Entries taken from a collection:
────────

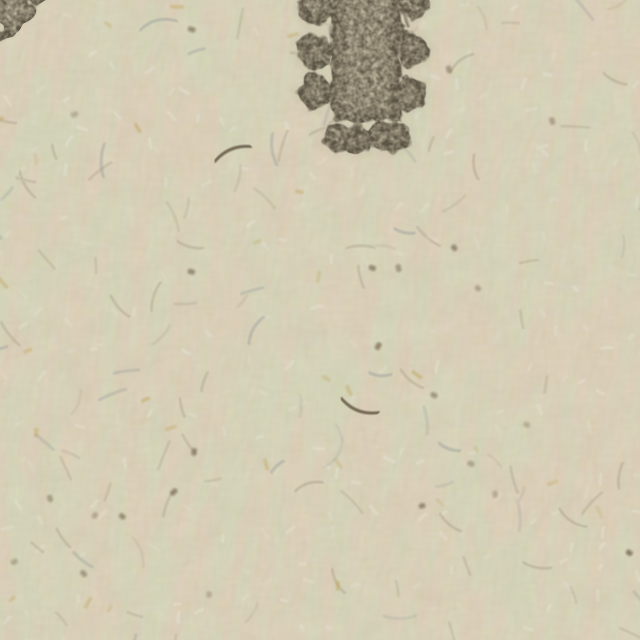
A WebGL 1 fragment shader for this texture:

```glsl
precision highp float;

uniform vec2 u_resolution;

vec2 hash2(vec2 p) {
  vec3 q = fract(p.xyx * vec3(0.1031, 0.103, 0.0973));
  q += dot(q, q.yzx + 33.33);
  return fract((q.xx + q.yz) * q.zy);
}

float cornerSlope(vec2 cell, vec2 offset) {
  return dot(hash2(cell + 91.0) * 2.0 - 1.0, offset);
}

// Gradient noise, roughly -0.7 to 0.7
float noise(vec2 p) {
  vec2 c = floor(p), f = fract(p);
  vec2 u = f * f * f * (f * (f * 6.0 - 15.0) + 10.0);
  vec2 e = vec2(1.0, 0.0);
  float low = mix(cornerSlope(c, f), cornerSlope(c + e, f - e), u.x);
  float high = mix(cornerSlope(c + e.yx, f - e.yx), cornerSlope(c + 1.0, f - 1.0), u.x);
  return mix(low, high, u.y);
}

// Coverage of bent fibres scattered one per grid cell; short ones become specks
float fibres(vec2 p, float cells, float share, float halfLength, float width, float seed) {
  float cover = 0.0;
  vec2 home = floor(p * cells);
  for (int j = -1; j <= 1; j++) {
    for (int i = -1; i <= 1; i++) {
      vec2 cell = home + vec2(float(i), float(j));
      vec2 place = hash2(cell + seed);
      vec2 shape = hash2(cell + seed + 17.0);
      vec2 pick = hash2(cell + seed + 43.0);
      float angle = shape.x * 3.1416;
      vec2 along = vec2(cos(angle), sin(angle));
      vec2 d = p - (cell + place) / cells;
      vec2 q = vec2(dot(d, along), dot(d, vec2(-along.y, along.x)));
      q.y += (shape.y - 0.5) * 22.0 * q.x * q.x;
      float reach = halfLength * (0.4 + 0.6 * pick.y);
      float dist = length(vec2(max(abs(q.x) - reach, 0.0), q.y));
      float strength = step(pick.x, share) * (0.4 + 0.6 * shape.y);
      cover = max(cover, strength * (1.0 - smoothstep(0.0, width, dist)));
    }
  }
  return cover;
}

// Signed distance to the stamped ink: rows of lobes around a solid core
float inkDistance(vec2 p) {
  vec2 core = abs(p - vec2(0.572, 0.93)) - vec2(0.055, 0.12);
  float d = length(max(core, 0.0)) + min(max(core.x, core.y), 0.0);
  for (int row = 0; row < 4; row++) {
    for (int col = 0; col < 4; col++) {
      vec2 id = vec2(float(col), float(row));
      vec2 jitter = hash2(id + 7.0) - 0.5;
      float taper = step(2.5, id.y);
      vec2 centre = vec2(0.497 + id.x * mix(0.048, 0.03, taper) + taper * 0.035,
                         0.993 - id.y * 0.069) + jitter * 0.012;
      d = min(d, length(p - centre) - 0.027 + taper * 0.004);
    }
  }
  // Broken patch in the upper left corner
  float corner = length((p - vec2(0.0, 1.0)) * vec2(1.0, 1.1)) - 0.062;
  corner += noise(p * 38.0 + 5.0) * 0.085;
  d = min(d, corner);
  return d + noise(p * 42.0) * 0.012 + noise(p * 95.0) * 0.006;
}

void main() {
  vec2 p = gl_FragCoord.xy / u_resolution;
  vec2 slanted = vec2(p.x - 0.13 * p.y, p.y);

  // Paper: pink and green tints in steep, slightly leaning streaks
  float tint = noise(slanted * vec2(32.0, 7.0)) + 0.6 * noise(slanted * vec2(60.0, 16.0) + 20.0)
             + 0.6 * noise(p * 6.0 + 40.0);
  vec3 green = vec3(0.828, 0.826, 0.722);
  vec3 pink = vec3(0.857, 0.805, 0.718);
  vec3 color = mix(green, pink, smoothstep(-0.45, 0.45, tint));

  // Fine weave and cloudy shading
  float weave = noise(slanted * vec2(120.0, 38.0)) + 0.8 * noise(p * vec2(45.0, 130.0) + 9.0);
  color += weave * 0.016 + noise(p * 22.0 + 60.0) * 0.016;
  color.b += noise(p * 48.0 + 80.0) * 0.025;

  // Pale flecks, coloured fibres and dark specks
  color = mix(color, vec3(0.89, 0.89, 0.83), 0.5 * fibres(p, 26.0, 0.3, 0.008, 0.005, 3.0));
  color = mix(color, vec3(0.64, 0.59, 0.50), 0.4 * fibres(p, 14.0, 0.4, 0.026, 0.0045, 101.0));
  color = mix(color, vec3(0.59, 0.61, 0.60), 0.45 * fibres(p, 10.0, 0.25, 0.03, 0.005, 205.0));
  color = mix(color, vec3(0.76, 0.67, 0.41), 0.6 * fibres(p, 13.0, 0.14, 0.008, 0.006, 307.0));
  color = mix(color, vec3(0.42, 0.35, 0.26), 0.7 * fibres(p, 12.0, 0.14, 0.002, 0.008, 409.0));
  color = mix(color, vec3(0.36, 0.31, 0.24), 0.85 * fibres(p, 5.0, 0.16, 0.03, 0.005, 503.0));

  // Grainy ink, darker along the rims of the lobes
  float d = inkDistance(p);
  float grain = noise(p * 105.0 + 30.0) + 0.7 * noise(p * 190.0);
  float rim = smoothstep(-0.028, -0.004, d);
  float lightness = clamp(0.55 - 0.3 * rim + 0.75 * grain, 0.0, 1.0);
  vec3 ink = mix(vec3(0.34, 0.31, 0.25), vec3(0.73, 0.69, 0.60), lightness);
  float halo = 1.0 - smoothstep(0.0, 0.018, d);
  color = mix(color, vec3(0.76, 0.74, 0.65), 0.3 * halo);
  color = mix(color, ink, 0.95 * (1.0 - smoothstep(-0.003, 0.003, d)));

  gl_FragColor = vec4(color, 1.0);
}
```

────────

Retype every entry verbatim and exclude the pictures from the copy.

A WebGL 1 fragment shader for this texture:

```glsl
precision highp float;

uniform vec2 u_resolution;

vec2 hash2(vec2 p) {
  vec3 q = fract(p.xyx * vec3(0.1031, 0.103, 0.0973));
  q += dot(q, q.yzx + 33.33);
  return fract((q.xx + q.yz) * q.zy);
}

float cornerSlope(vec2 cell, vec2 offset) {
  return dot(hash2(cell + 91.0) * 2.0 - 1.0, offset);
}

// Gradient noise, roughly -0.7 to 0.7
float noise(vec2 p) {
  vec2 c = floor(p), f = fract(p);
  vec2 u = f * f * f * (f * (f * 6.0 - 15.0) + 10.0);
  vec2 e = vec2(1.0, 0.0);
  float low = mix(cornerSlope(c, f), cornerSlope(c + e, f - e), u.x);
  float high = mix(cornerSlope(c + e.yx, f - e.yx), cornerSlope(c + 1.0, f - 1.0), u.x);
  return mix(low, high, u.y);
}

// Coverage of bent fibres scattered one per grid cell; short ones become specks
float fibres(vec2 p, float cells, float share, float halfLength, float width, float seed) {
  float cover = 0.0;
  vec2 home = floor(p * cells);
  for (int j = -1; j <= 1; j++) {
    for (int i = -1; i <= 1; i++) {
      vec2 cell = home + vec2(float(i), float(j));
      vec2 place = hash2(cell + seed);
      vec2 shape = hash2(cell + seed + 17.0);
      vec2 pick = hash2(cell + seed + 43.0);
      float angle = shape.x * 3.1416;
      vec2 along = vec2(cos(angle), sin(angle));
      vec2 d = p - (cell + place) / cells;
      vec2 q = vec2(dot(d, along), dot(d, vec2(-along.y, along.x)));
      q.y += (shape.y - 0.5) * 22.0 * q.x * q.x;
      float reach = halfLength * (0.4 + 0.6 * pick.y);
      float dist = length(vec2(max(abs(q.x) - reach, 0.0), q.y));
      float strength = step(pick.x, share) * (0.4 + 0.6 * shape.y);
      cover = max(cover, strength * (1.0 - smoothstep(0.0, width, dist)));
    }
  }
  return cover;
}

// Signed distance to the stamped ink: rows of lobes around a solid core
float inkDistance(vec2 p) {
  vec2 core = abs(p - vec2(0.572, 0.93)) - vec2(0.055, 0.12);
  float d = length(max(core, 0.0)) + min(max(core.x, core.y), 0.0);
  for (int row = 0; row < 4; row++) {
    for (int col = 0; col < 4; col++) {
      vec2 id = vec2(float(col), float(row));
      vec2 jitter = hash2(id + 7.0) - 0.5;
      float taper = step(2.5, id.y);
      vec2 centre = vec2(0.497 + id.x * mix(0.048, 0.03, taper) + taper * 0.035,
                         0.993 - id.y * 0.069) + jitter * 0.012;
      d = min(d, length(p - centre) - 0.027 + taper * 0.004);
    }
  }
  // Broken patch in the upper left corner
  float corner = length((p - vec2(0.0, 1.0)) * vec2(1.0, 1.1)) - 0.062;
  corner += noise(p * 38.0 + 5.0) * 0.085;
  d = min(d, corner);
  return d + noise(p * 42.0) * 0.012 + noise(p * 95.0) * 0.006;
}

void main() {
  vec2 p = gl_FragCoord.xy / u_resolution;
  vec2 slanted = vec2(p.x - 0.13 * p.y, p.y);

  // Paper: pink and green tints in steep, slightly leaning streaks
  float tint = noise(slanted * vec2(32.0, 7.0)) + 0.6 * noise(slanted * vec2(60.0, 16.0) + 20.0)
             + 0.6 * noise(p * 6.0 + 40.0);
  vec3 green = vec3(0.828, 0.826, 0.722);
  vec3 pink = vec3(0.857, 0.805, 0.718);
  vec3 color = mix(green, pink, smoothstep(-0.45, 0.45, tint));

  // Fine weave and cloudy shading
  float weave = noise(slanted * vec2(120.0, 38.0)) + 0.8 * noise(p * vec2(45.0, 130.0) + 9.0);
  color += weave * 0.016 + noise(p * 22.0 + 60.0) * 0.016;
  color.b += noise(p * 48.0 + 80.0) * 0.025;

  // Pale flecks, coloured fibres and dark specks
  color = mix(color, vec3(0.89, 0.89, 0.83), 0.5 * fibres(p, 26.0, 0.3, 0.008, 0.005, 3.0));
  color = mix(color, vec3(0.64, 0.59, 0.50), 0.4 * fibres(p, 14.0, 0.4, 0.026, 0.0045, 101.0));
  color = mix(color, vec3(0.59, 0.61, 0.60), 0.45 * fibres(p, 10.0, 0.25, 0.03, 0.005, 205.0));
  color = mix(color, vec3(0.76, 0.67, 0.41), 0.6 * fibres(p, 13.0, 0.14, 0.008, 0.006, 307.0));
  color = mix(color, vec3(0.42, 0.35, 0.26), 0.7 * fibres(p, 12.0, 0.14, 0.002, 0.008, 409.0));
  color = mix(color, vec3(0.36, 0.31, 0.24), 0.85 * fibres(p, 5.0, 0.16, 0.03, 0.005, 503.0));

  // Grainy ink, darker along the rims of the lobes
  float d = inkDistance(p);
  float grain = noise(p * 105.0 + 30.0) + 0.7 * noise(p * 190.0);
  float rim = smoothstep(-0.028, -0.004, d);
  float lightness = clamp(0.55 - 0.3 * rim + 0.75 * grain, 0.0, 1.0);
  vec3 ink = mix(vec3(0.34, 0.31, 0.25), vec3(0.73, 0.69, 0.60), lightness);
  float halo = 1.0 - smoothstep(0.0, 0.018, d);
  color = mix(color, vec3(0.76, 0.74, 0.65), 0.3 * halo);
  color = mix(color, ink, 0.95 * (1.0 - smoothstep(-0.003, 0.003, d)));

  gl_FragColor = vec4(color, 1.0);
}
```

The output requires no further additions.